#### Material for this exercise
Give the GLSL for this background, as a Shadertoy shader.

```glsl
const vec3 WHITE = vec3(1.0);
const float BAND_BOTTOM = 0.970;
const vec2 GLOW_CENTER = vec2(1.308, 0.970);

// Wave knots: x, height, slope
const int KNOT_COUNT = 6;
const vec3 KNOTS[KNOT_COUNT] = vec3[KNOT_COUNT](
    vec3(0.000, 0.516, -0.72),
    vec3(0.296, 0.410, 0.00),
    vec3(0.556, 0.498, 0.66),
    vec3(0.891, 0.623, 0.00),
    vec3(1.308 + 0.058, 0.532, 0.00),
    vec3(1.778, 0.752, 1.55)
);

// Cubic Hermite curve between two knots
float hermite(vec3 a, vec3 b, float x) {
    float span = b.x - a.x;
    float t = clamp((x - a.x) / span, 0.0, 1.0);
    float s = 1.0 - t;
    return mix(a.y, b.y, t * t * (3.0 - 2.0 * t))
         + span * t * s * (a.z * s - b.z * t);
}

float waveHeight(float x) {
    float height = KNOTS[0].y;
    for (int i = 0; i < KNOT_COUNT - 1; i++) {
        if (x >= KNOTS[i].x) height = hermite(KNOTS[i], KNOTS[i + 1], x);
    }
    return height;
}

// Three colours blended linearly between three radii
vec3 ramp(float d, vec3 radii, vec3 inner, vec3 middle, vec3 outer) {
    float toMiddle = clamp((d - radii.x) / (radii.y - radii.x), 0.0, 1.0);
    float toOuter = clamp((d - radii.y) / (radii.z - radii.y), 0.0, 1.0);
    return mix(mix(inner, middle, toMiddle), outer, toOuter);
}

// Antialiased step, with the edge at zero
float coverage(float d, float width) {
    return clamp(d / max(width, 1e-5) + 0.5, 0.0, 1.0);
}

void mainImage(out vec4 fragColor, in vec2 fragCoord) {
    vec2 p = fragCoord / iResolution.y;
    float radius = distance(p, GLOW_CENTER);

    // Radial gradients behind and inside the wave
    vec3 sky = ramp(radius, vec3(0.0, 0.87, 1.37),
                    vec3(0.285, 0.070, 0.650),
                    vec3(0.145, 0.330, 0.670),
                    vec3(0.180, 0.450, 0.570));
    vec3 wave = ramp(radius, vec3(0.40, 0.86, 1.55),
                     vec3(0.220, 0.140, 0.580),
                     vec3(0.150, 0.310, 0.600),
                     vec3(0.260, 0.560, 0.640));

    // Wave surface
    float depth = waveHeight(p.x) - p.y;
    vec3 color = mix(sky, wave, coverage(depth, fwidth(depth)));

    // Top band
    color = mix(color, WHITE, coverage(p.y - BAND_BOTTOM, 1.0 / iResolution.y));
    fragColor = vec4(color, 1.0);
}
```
########
> _About this task_: What is wanted is the full set of entries above, reproduced exactly.

> _Solved exercise_:
Give the GLSL for this background, as a Shadertoy shader.

```glsl
const vec3 WHITE = vec3(1.0);
const float BAND_BOTTOM = 0.970;
const vec2 GLOW_CENTER = vec2(1.308, 0.970);

// Wave knots: x, height, slope
const int KNOT_COUNT = 6;
const vec3 KNOTS[KNOT_COUNT] = vec3[KNOT_COUNT](
    vec3(0.000, 0.516, -0.72),
    vec3(0.296, 0.410, 0.00),
    vec3(0.556, 0.498, 0.66),
    vec3(0.891, 0.623, 0.00),
    vec3(1.308 + 0.058, 0.532, 0.00),
    vec3(1.778, 0.752, 1.55)
);

// Cubic Hermite curve between two knots
float hermite(vec3 a, vec3 b, float x) {
    float span = b.x - a.x;
    float t = clamp((x - a.x) / span, 0.0, 1.0);
    float s = 1.0 - t;
    return mix(a.y, b.y, t * t * (3.0 - 2.0 * t))
         + span * t * s * (a.z * s - b.z * t);
}

float waveHeight(float x) {
    float height = KNOTS[0].y;
    for (int i = 0; i < KNOT_COUNT - 1; i++) {
        if (x >= KNOTS[i].x) height = hermite(KNOTS[i], KNOTS[i + 1], x);
    }
    return height;
}

// Three colours blended linearly between three radii
vec3 ramp(float d, vec3 radii, vec3 inner, vec3 middle, vec3 outer) {
    float toMiddle = clamp((d - radii.x) / (radii.y - radii.x), 0.0, 1.0);
    float toOuter = clamp((d - radii.y) / (radii.z - radii.y), 0.0, 1.0);
    return mix(mix(inner, middle, toMiddle), outer, toOuter);
}

// Antialiased step, with the edge at zero
float coverage(float d, float width) {
    return clamp(d / max(width, 1e-5) + 0.5, 0.0, 1.0);
}

void mainImage(out vec4 fragColor, in vec2 fragCoord) {
    vec2 p = fragCoord / iResolution.y;
    float radius = distance(p, GLOW_CENTER);

    // Radial gradients behind and inside the wave
    vec3 sky = ramp(radius, vec3(0.0, 0.87, 1.37),
                    vec3(0.285, 0.070, 0.650),
                    vec3(0.145, 0.330, 0.670),
                    vec3(0.180, 0.450, 0.570));
    vec3 wave = ramp(radius, vec3(0.40, 0.86, 1.55),
                     vec3(0.220, 0.140, 0.580),
                     vec3(0.150, 0.310, 0.600),
                     vec3(0.260, 0.560, 0.640));

    // Wave surface
    float depth = waveHeight(p.x) - p.y;
    vec3 color = mix(sky, wave, coverage(depth, fwidth(depth)));

    // Top band
    color = mix(color, WHITE, coverage(p.y - BAND_BOTTOM, 1.0 / iResolution.y));
    fragColor = vec4(color, 1.0);
}
```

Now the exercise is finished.